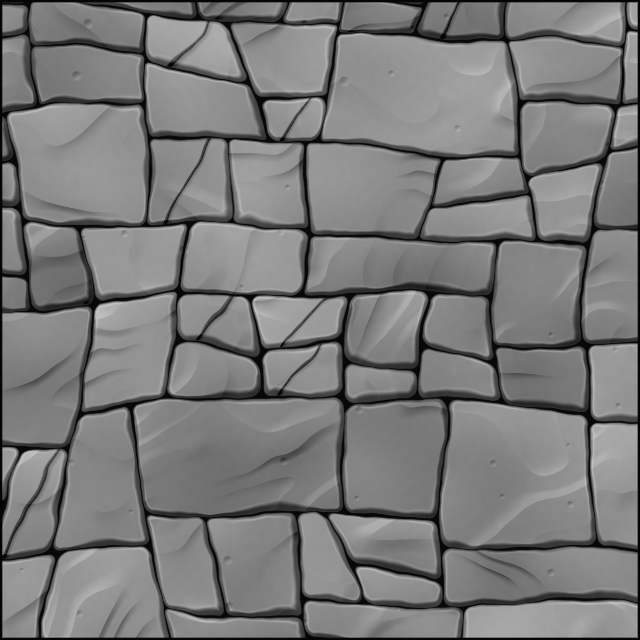
This texture is drawn by a WebGL 1 fragment shader. Its source:

```glsl
precision highp float;
uniform vec2 u_resolution;

#define GRID vec2(4.3, 6.3)
#define TILT 0.24
#define WARP 0.022
#define SPLIT_RATE 0.66
#define CORNER 0.013
#define JOINT 0.0024
#define BEVEL 0.0062
#define FACETS vec2(4.0, 7.0)
#define RELIEF 0.0015
#define PIT_GRID 12.0
#define PIT_RATE 0.28
#define CRACK_RATE 0.12

const vec2 LIGHT = vec2(-0.45, 0.89);

float hash(vec2 p) {
  return fract(sin(dot(p, vec2(127.1, 311.7))) * 43758.55);
}

float cornerSlope(vec2 corner, vec2 offset) {
  float angle = 6.2832 * hash(corner);
  return dot(vec2(cos(angle), sin(angle)), offset);
}

// Gradient noise, roughly -0.7 to 0.7
float noise(vec2 p) {
  vec2 i = floor(p), f = p - i;
  vec2 w = f * f * f * (f * (f * 6.0 - 15.0) + 10.0);
  vec2 e = vec2(1.0, 0.0);
  return mix(mix(cornerSlope(i, f), cornerSlope(i + e, f - e), w.x),
             mix(cornerSlope(i + e.yx, f - e.yx), cornerSlope(i + 1.0, f - 1.0), w.x), w.y);
}

// Cells of the layout hold upright and level joints in a checkerboard
bool isUpright(vec2 cell) { return mod(cell.x + cell.y, 2.0) < 0.5; }

// Signed distance to the joint of a cell, positive to the right or above
float side(vec2 cell, vec2 q) {
  vec2 r = q - cell;
  if (!isUpright(cell)) r = r.yx;
  float tilt = TILT * (hash(cell + 7.3) - 0.5);
  return r.x - mix(0.2, 0.8, hash(cell)) - tilt * (r.y - 0.5);
}

// Each stone surrounds one corner of the layout
vec2 findStone(vec2 q) {
  vec2 cell = floor(q);
  vec2 axis = isUpright(cell) ? vec2(1.0, 0.0) : vec2(0.0, 1.0);
  float own = step(0.0, side(cell, q));
  float next = step(0.0, side(cell + axis * (2.0 * own - 1.0), q));
  return cell + axis * own + axis.yx * next;
}

// Room to the left, bottom, right and top joints of a stone
vec4 roomInStone(vec2 id, vec2 q) {
  float ll = side(id - 1.0, q), ur = -side(id, q);
  float lr = side(id - vec2(0.0, 1.0), q), ul = side(id - vec2(1.0, 0.0), q);
  vec4 room = isUpright(id) ? vec4(ll, lr, ur, -ul) : vec4(ul, ll, -lr, ur);
  return room / GRID.xyxy;
}

// Chipped layers: a soft foot and a crisp upper edge
float relief(vec2 p) {
  p += 0.08 * vec2(noise(p * 5.0), noise(p * 5.0 + 31.0));
  p += 0.015 * vec2(noise(p * 17.0), noise(p * 17.0 + 13.0));
  float level = 3.4 * noise(p * FACETS);
  float rise = min(fract(level) / 0.4, 1.0);
  return floor(level) + rise * rise + 0.6 * level;
}

void main() {
  vec2 uv = gl_FragCoord.xy / u_resolution.y;
  vec2 extent = u_resolution / u_resolution.y;
  float pixel = 1.0 / u_resolution.y;

  // Bent layout
  vec2 bend = WARP * vec2(noise(uv * 5.0 + 3.0), noise(uv * 5.0 + 47.0));
  bend += 0.005 * vec2(noise(uv * 18.0), noise(uv * 18.0 + 23.0));
  bend += 0.0016 * vec2(noise(uv * 47.0), noise(uv * 47.0 + 11.0));
  vec2 q = (uv + bend) * GRID + vec2(10.3, 20.4);
  vec2 id = findStone(q), seed = id;
  vec4 room = roomInStone(id, q), whole = roomInStone(id, id);
  vec2 size = whole.xy + whole.zw;

  // Large stones may be split up to twice
  for (int i = 0; i < 2; i++) {
    if (size.x * size.y > 0.019 && hash(seed + 3.1) < SPLIT_RATE) {
      vec2 span = room.xy + room.zw, at = room.xy / span;
      float lean = 0.5 * (hash(seed + 5.7) - 0.5), cut = mix(0.3, 0.7, hash(seed + 9.2));
      bool wide = size.x > 1.2 * size.y;
      vec2 along = wide ? at : at.yx;
      float offset = (along.x - cut - lean * (along.y - 0.5)) * (wide ? span.x : span.y);
      bool beyond = offset > 0.0;
      float part = beyond ? 1.0 - cut : cut;
      seed += beyond ? 0.37 : 0.19;
      if (wide) { size.x *= part; if (beyond) room.x = offset; else room.z = -offset; }
      else { size.y *= part; if (beyond) room.y = offset; else room.w = -offset; }
    }
  }
  vec2 span = room.xy + room.zw, at = room.xy / span;

  // Outline with small rounded corners
  vec2 gap = min(room.xy, room.zw);
  float radius = CORNER * mix(0.6, 1.5, hash(seed + 8.8));
  vec2 near = radius - gap;
  float inside = radius - length(max(near, 0.0)) - min(max(near.x, near.y), 0.0);
  float d = inside - JOINT * (1.0 + 1.1 * noise(uv * 13.0 + 5.0));
  vec2 outward = max(0.022 - gap, 0.0);
  outward *= vec2(room.x < room.z ? -1.0 : 1.0, room.y < room.w ? -1.0 : 1.0);
  float facing = dot(outward, LIGHT) / max(length(outward), 0.0001);

  // Stone face
  float angle = mix(-1.3, 0.7, hash(seed + 1.7));
  mat2 turn = mat2(cos(angle), sin(angle), -sin(angle), cos(angle));
  vec2 shift = seed * vec2(3.7, 5.3);
  float reach = 0.0015;
  float slope = (relief(turn * uv + shift) - relief(turn * (uv + reach * LIGHT) + shift)) / reach;
  float worn = smoothstep(-0.3, 0.35, noise(uv * 7.0 + shift));
  float tone = mix(0.475, 0.61, hash(seed + 2.3)) + 0.06 * (at.y - 0.5);
  tone += clamp(slope * RELIEF * worn, -0.19, 0.10);
  tone += 0.10 * noise(uv * 6.0 + shift) + 0.012 * noise(uv * 80.0);

  // Small pits
  vec2 pitCell = floor(uv * PIT_GRID);
  vec2 pitCentre = pitCell + 0.25 + 0.5 * vec2(hash(pitCell + 0.3), hash(pitCell + 0.6));
  vec2 pit = (uv - pitCentre / PIT_GRID) / mix(0.003, 0.008, hash(pitCell + 0.8));
  float bowl = step(hash(pitCell + 4.4), PIT_RATE) * (1.0 - smoothstep(0.6, 1.2, length(pit)));
  tone -= bowl * (0.16 * dot(pit, LIGHT) + 0.03);

  // Slanting cracks with one shaded flank
  float crack = (at.x - 0.25 - 0.5 * at.y + 0.15 * noise(uv * 14.0)) * span.x;
  float cracked = step(hash(seed + 6.6), CRACK_RATE);
  float thick = 0.0016 + 0.0022 * noise(uv * 15.0 + 2.0);
  float flank = step(0.0, crack) * (1.0 - smoothstep(0.003, 0.011, crack));
  float line = 1.0 - smoothstep(thick, thick + 0.001 + pixel, abs(crack));
  tone -= cracked * (0.12 * flank + 0.28 * line);

  // Bevel, bright rim and joint
  float width = BEVEL * (1.0 - 0.55 * facing) * (1.0 + 1.2 * noise(uv * 17.0 + 9.0));
  tone -= 0.20 * (1.0 - 0.55 * facing) * (1.0 - smoothstep(0.35 * width, width, d));
  float rim = (d - 1.05 * width) / (0.0011 + 0.5 * pixel);
  tone += exp(-rim * rim) * 0.11 * (0.7 + 0.3 * facing) * smoothstep(-0.3, 0.3, noise(uv * 11.0));
  float joint = mix(0.03, 0.20, smoothstep(-0.0022, 0.0, d));
  tone = mix(joint, tone, smoothstep(-0.0008 - 0.5 * pixel, 0.0008 + 0.5 * pixel, d));

  // Dark border
  vec2 margin = min(uv, extent - uv);
  tone *= smoothstep(0.002, 0.005, min(margin.x, margin.y));
  gl_FragColor = vec4(vec3(clamp(tone, 0.02, 0.75)), 1.0);
}
```
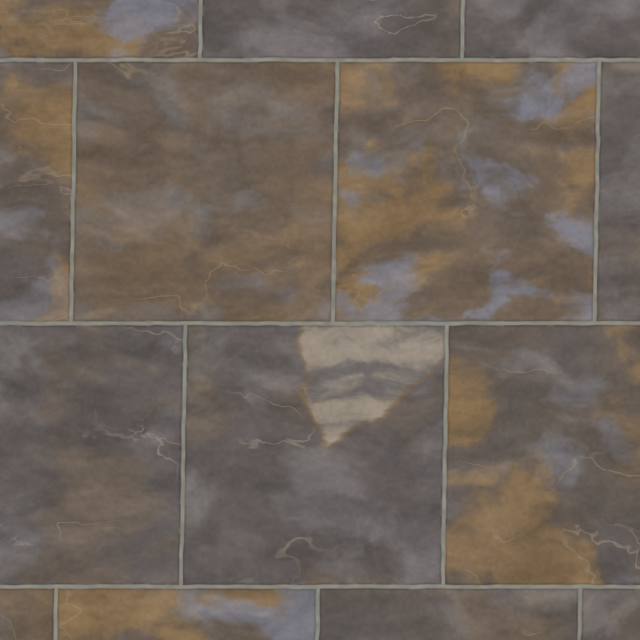
Write a Shadertoy shader that draws this texture.

```glsl
// Staggered square slate tiles with rust stains, pale flakes, veins and thin grey grout.
#define TILE vec2(0.4092, 0.4115)
#define ORIGIN vec2(0.0846, 0.0833)
#define ROW_SHIFT 0.2015
#define PAIR_DRIFT 0.0298
#define GROUT_HALF 0.0030
#define SLATE vec3(0.375, 0.350, 0.342)
#define BROWN vec3(0.430, 0.373, 0.322)
#define HAZE vec3(0.460, 0.440, 0.432)
#define OCHRE vec3(0.540, 0.435, 0.300)
#define PALE vec3(0.590, 0.545, 0.490)
#define BLUE vec3(0.480, 0.485, 0.540)
#define GROUT vec3(0.535, 0.530, 0.490)

float hash(vec2 p) {
    vec3 a = fract(vec3(p.xyx) * 0.1031);
    a += dot(a, a.yzx + 33.33);
    return fract((a.x + a.y) * a.z);
}

float noise(vec2 p) {
    vec2 i = floor(p), f = fract(p);
    f = f * f * (3.0 - 2.0 * f);
    return mix(mix(hash(i), hash(i + vec2(1, 0)), f.x),
               mix(hash(i + vec2(0, 1)), hash(i + vec2(1, 1)), f.x), f.y);
}

float fbm(vec2 p) {
    float sum = 0.0, amp = 0.516;
    for (int i = 0; i < 5; i++) {
        sum += amp * noise(p);
        p = mat2(1.6, 1.2, -1.2, 1.6) * p + 7.3;
        amp *= 0.5;
    }
    return sum;
}

// 1 when the tile kind equals n
float isKind(float kind, float n) { return step(abs(kind - n), 0.5); }

// Thin broken crack lines along the middle level of a noise field
float veins(vec2 q, vec2 warp) {
    float ridge = abs(fbm(q * vec2(6.0, 11.0) + 1.5 * warp) - 0.5);
    float broken = smoothstep(0.48, 0.66, fbm(q * 6.0 + 41.0));
    return (1.0 - smoothstep(0.002, 0.018, ridge)) * broken;
}

vec3 slateTile(vec2 id, vec2 f, vec2 p) {
    // Five kinds on a lattice: 0 gold wash, 1 grey, 2 flaked, 3 rusty, 4 brown
    float kind = mod(id.x + 2.0 * id.y, 5.0);
    float gold = isKind(kind, 0.0), flaked = isKind(kind, 2.0);
    float rusty = isKind(kind, 3.0), brown = isKind(kind, 4.0);
    float seed = hash(id + 17.0);
    vec2 q = p + 9.0 * vec2(seed, hash(id + 53.0));

    vec2 warp = vec2(fbm(q * 5.0), fbm(q * 5.0 + 19.0));
    float cloud = fbm(q * 6.0 + 1.5 * warp);
    float strata = fbm(q * vec2(14.0, 32.0) + 3.0 * warp);
    float mottle = fbm(q * vec2(11.0, 17.0) + 2.0 * warp + 29.0);
    float grain = noise(q * 190.0) + noise(q * vec2(70.0, 120.0)) - 1.0;

    // Base tone, warmer in every other row
    float warm = 0.12 + 0.65 * max(gold, brown) + 0.3 * rusty
               + 0.25 * (1.0 - mod(id.y, 2.0)) + 0.25 * (seed - 0.5);
    vec3 col = mix(SLATE, BROWN, clamp(warm + 2.0 * (cloud - 0.5), 0.0, 1.0));
    col = mix(col, HAZE, 0.65 * smoothstep(0.48, 0.70, mottle));

    // Rust gathers at the upper left of gold tiles, low on rusty ones
    float lean = gold * (0.02 + 0.18 * (f.y - f.x))
               + rusty * (0.02 + 0.28 * (0.45 - f.y));
    float stain = smoothstep(0.50, 0.68, cloud + lean + 0.4 * (strata - 0.5));
    col = mix(col, OCHRE, stain * (0.12 + 0.55 * max(gold, rusty) + 0.15 * brown));
    float cool = smoothstep(0.52, 0.70, mottle + 0.22 * (f.x - f.y - 0.15));
    col = mix(col, BLUE, cool * (0.08 + 0.62 * gold + 0.2 * rusty));

    // Pale flake: a ragged wedge hanging from the top edge
    float wedge = min(f.x - 0.42 - 0.22 * (1.0 - f.y),
                      f.y - 0.48 - 0.80 * (f.x - 0.52));
    wedge += 0.22 * (cloud - 0.5) + 0.10 * (strata - 0.5);
    float flake = flaked * smoothstep(-0.008, 0.018, wedge);
    float flakeRim = flaked * (1.0 - smoothstep(0.0, 0.025, abs(wedge)));
    col = mix(col, mix(HAZE, PALE, smoothstep(0.32, 0.58, strata)), 0.85 * flake);
    col = mix(col, OCHRE, 0.35 * flakeRim);

    // Veins and fine surface relief
    vec3 veinTone = mix(PALE, OCHRE, 0.6 * clamp(warm, 0.0, 1.0));
    col = mix(col, veinTone, 0.55 * veins(q, warp) * (1.0 - flake));
    return col * (1.0 + 0.36 * (strata - 0.5) + 0.06 * grain);
}

void mainImage(out vec4 fragColor, in vec2 fragCoord) {
    vec2 p = fragCoord / iResolution.y;
    float pixel = 1.0 / iResolution.y;

    // Uneven joints, shifted rows and a slight lean
    vec2 g = p + 0.0018 * (vec2(noise(p * 45.0), noise(p * 45.0 + 60.0)) - 0.5);
    float level = (g.y - ORIGIN.y) / TILE.y;
    float row = floor(level) + 1.0;
    float start = ORIGIN.x + ROW_SHIFT * mod(row, 2.0) + PAIR_DRIFT * floor(row / 2.0);
    float across = (g.x - start - 0.007 * (fract(level) - 0.5)) / TILE.x;
    vec2 id = vec2(floor(across), row);
    vec2 f = vec2(fract(across), fract(level));

    vec2 edge = min(f, 1.0 - f) * TILE;
    float d = min(edge.x, edge.y);
    vec3 col = slateTile(id, f, p);

    // Shaded, lightly chipped tile rim
    col *= 0.86 + 0.14 * smoothstep(GROUT_HALF, GROUT_HALF + 0.005, d);
    float chip = smoothstep(0.68, 0.85, noise(p * 65.0)) * (1.0 - smoothstep(0.003, 0.008, d));
    col = mix(col, HAZE, 0.6 * chip);

    vec3 grout = GROUT * (0.93 + 0.14 * noise(p * 90.0));
    float joint = 1.0 - smoothstep(GROUT_HALF - pixel, GROUT_HALF + pixel, d);
    fragColor = vec4(mix(col, grout, joint), 1.0);
}
```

§ §

Within the entries above, find each line where "beyond" appears; copy every one.

      bool beyond = offset > 0.0;
      float part = beyond ? 1.0 - cut : cut;
      seed += beyond ? 0.37 : 0.19;
      if (wide) { size.x *= part; if (beyond) room.x = offset; else room.z = -offset; }
      else { size.y *= part; if (beyond) room.y = offset; else room.w = -offset; }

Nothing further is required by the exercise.